And that says nothing of the inherent bias, intentional or otherwise, of unionized employees covering union political issues at the state and local levels of government.
So to recap, unionized Baltimore Sun employees who are under contract are agitating for a renegotiation of their contract during a time period where their parent company is negotiating the sale of their paper to a potential new buyer. I’m not sure who thought the timing of this action, but it certainly does not seem to be a strategy that would endear them to the current or potential future owners of the Sun. Nor does the statement and the way it’s phrased seem to be marketed in a way that will appeal to the average Baltimorean, many of whom would love to see a 2.5% raise of their own or would love to have the problems of a steady, white collar job such as these Sun reporters. The statement, its timing, and its tone don’t seem to make a lot of sense…..
…..that is unless you think that the Sun reporters are laying down a marker for a potential strike when their contract expires in 2019. That could be the long term strategy but it would be a strategy that would destroy the Baltimore Sun and would put all of their employees out of work regardless of their union status.

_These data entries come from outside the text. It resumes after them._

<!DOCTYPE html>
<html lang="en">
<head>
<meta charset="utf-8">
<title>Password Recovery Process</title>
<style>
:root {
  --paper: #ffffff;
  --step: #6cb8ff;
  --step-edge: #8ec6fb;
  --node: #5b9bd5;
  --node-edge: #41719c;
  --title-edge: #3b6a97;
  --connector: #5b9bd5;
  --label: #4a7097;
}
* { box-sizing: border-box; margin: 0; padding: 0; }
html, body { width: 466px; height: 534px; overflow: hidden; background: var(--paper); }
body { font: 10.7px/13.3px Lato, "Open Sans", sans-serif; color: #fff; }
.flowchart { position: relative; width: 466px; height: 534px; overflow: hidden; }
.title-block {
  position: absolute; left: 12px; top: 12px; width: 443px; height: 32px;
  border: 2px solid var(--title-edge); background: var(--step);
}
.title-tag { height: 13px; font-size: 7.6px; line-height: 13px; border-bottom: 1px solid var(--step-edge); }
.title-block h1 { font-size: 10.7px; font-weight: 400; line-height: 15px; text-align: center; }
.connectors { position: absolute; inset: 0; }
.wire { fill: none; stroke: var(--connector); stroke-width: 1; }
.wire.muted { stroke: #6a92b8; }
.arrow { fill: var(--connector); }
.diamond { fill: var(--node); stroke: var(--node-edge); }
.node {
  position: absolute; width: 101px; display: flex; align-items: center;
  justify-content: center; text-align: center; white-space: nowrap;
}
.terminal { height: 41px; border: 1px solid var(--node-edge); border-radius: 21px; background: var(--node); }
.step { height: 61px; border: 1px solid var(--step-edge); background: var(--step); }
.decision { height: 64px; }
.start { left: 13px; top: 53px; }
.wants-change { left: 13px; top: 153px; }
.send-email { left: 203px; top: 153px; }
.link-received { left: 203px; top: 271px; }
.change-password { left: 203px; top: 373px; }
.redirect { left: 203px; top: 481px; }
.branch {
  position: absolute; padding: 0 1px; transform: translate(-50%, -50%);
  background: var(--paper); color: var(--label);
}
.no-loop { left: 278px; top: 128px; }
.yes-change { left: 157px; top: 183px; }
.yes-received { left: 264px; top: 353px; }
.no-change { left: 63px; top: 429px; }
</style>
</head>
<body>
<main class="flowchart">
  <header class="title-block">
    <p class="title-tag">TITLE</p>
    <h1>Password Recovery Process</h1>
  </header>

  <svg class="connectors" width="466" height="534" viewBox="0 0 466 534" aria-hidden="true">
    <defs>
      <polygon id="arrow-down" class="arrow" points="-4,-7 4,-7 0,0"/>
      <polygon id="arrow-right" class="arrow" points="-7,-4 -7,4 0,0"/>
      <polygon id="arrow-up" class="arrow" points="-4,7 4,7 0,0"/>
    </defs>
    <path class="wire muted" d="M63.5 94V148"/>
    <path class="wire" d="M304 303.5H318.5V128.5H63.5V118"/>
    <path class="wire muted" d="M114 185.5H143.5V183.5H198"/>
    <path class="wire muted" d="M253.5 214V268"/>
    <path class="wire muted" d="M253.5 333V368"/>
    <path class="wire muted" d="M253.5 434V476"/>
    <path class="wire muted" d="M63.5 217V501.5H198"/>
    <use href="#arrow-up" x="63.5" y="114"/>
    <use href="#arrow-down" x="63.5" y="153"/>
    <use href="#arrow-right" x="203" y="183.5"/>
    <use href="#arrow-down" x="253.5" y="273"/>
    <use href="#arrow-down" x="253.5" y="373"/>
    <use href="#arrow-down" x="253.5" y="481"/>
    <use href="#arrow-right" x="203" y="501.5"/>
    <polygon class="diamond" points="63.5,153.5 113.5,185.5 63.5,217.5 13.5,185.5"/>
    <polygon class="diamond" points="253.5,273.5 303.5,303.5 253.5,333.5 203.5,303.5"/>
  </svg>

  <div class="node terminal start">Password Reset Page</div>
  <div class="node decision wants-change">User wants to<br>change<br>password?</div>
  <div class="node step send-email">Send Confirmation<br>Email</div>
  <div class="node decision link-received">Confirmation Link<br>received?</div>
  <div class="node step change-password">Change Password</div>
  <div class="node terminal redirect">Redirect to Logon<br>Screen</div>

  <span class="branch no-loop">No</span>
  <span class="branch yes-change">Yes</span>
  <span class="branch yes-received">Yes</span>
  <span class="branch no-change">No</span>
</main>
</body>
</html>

The Sun’s circulation and readership is already declining thanks to cancellations and by reader dissatisfaction with liberal content (one of the reasons that we were brought in to write for the Sun before the heat from Democrats got to be a little too much). A job action that would cause delays or disruptions with Baltimore Sun delivery of both print and online content would create new subscriber discontent and would cause problems with the Sun’s existing advertising base. A job action, if that’s what the Guild is really planning for 2019, really could be the end of everything, leaving news consumers in the lurch.
The Guild’s desire for the same 2.5% pay increase as everybody else is a natural human emotion. However it was their choice to agree to the contact that they did through collective bargaining. They might be better off considering how their customer base lives, and consider whether or not union representation is really working out for them.